» Task goal
Report the count of lines below that include "null", without any other text.
——————
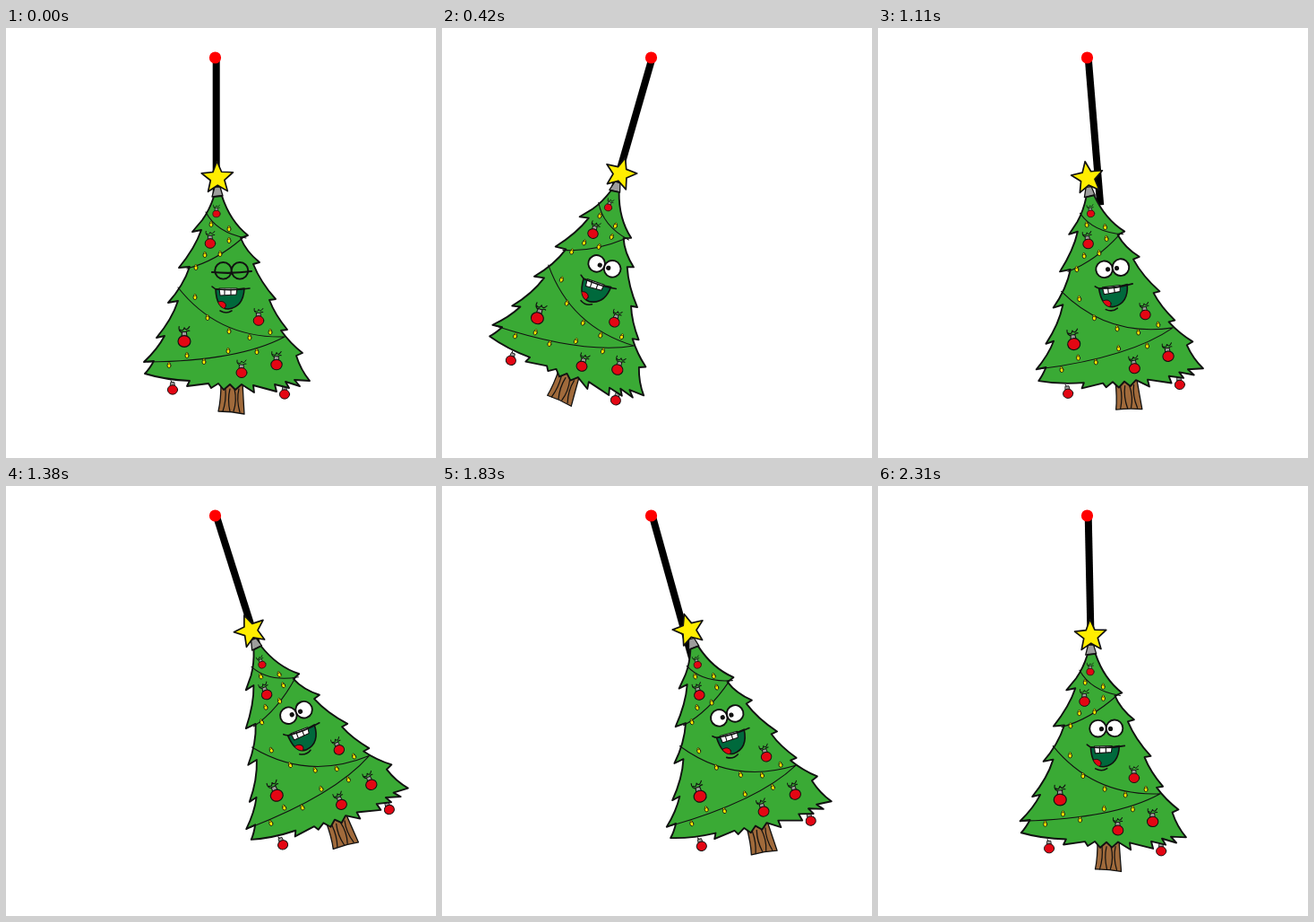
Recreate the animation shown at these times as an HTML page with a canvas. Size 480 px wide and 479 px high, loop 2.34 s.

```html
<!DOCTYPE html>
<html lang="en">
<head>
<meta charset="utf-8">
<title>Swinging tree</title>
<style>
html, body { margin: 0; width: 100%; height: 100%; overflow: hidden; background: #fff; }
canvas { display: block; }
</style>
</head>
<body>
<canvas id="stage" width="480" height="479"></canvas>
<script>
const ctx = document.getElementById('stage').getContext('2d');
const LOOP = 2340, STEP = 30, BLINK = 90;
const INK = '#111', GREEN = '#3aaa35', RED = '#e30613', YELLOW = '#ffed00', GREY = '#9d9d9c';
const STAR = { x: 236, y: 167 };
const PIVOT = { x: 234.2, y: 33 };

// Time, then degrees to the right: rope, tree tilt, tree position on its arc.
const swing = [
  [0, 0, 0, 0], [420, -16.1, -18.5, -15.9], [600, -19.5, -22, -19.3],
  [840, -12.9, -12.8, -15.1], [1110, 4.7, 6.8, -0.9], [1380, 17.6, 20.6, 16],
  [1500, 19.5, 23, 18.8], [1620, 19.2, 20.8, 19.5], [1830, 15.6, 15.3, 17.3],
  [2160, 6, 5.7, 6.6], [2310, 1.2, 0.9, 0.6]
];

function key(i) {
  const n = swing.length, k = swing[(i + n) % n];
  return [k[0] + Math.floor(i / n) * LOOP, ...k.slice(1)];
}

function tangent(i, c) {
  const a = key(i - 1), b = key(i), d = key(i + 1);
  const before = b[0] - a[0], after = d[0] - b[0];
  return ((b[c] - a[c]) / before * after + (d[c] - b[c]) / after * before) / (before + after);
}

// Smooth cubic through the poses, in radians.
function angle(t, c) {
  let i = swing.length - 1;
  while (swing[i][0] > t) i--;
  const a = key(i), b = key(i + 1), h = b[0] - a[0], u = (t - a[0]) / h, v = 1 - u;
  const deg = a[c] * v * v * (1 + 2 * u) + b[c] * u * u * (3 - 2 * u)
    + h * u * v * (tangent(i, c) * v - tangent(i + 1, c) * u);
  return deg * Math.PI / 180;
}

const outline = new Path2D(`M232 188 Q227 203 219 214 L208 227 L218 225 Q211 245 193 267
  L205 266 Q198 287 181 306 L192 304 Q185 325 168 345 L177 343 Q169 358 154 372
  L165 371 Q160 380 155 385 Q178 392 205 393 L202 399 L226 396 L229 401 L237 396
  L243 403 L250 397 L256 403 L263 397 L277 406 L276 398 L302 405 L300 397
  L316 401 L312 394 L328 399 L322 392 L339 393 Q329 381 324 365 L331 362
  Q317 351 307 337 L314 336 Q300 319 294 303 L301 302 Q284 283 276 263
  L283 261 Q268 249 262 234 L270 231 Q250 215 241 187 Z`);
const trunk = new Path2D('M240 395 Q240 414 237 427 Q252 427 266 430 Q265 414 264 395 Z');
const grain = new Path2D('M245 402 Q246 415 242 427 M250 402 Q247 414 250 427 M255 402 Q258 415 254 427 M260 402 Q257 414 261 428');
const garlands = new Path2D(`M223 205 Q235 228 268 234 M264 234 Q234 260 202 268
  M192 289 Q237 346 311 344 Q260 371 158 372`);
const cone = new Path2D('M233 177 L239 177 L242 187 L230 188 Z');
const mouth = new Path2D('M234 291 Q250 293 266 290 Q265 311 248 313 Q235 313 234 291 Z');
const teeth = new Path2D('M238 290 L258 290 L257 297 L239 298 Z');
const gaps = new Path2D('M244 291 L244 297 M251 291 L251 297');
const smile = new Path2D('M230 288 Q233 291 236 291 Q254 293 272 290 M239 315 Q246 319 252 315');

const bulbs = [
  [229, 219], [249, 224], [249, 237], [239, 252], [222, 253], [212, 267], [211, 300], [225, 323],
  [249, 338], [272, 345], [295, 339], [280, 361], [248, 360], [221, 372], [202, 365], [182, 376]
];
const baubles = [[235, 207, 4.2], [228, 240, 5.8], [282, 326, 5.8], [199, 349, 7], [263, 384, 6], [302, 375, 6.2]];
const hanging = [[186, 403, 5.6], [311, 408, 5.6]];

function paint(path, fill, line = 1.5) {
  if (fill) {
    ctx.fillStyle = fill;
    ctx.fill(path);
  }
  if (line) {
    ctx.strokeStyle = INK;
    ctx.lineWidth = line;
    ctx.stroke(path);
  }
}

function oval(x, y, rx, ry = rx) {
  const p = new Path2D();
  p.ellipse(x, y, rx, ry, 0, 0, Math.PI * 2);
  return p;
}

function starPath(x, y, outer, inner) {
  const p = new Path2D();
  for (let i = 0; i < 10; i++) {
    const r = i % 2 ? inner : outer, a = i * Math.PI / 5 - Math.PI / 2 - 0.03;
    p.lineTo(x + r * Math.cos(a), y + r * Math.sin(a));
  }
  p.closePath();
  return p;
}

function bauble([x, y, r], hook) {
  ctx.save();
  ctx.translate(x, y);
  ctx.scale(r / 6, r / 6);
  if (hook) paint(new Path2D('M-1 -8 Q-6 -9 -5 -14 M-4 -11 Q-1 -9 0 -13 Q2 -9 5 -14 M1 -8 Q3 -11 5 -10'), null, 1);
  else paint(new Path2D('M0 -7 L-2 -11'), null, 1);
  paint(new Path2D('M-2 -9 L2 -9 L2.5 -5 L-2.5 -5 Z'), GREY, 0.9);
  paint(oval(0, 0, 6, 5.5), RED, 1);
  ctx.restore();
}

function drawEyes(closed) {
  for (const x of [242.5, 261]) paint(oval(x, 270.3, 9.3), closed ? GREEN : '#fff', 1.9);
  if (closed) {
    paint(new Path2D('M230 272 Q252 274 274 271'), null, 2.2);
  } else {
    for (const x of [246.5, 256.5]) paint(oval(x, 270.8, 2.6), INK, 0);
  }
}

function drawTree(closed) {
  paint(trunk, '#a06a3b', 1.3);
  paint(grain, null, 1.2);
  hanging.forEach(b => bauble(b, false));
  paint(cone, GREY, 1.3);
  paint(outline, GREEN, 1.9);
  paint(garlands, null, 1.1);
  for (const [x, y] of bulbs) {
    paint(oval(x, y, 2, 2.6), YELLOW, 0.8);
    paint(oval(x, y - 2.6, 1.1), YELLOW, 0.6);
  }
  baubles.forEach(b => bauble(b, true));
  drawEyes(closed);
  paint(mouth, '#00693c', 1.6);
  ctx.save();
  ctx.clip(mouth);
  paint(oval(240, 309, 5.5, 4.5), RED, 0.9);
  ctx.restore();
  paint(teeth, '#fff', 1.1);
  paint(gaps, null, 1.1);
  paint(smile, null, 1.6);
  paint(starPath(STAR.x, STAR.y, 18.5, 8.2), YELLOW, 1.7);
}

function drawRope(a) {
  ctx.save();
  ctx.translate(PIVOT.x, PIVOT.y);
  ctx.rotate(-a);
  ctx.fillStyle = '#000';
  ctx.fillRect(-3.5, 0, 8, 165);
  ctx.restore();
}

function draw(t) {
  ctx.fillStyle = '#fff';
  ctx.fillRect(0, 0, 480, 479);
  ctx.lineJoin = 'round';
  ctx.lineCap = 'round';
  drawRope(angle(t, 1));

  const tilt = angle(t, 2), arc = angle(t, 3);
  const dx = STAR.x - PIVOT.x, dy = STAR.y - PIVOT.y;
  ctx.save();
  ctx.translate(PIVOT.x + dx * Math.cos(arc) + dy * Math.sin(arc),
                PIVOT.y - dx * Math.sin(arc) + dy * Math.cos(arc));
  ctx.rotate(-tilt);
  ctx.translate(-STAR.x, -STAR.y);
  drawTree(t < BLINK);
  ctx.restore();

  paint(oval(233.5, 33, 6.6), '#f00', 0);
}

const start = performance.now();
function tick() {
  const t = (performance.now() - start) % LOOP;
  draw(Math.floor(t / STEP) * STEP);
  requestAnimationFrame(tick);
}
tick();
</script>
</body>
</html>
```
——————
» Answer for this exercise
7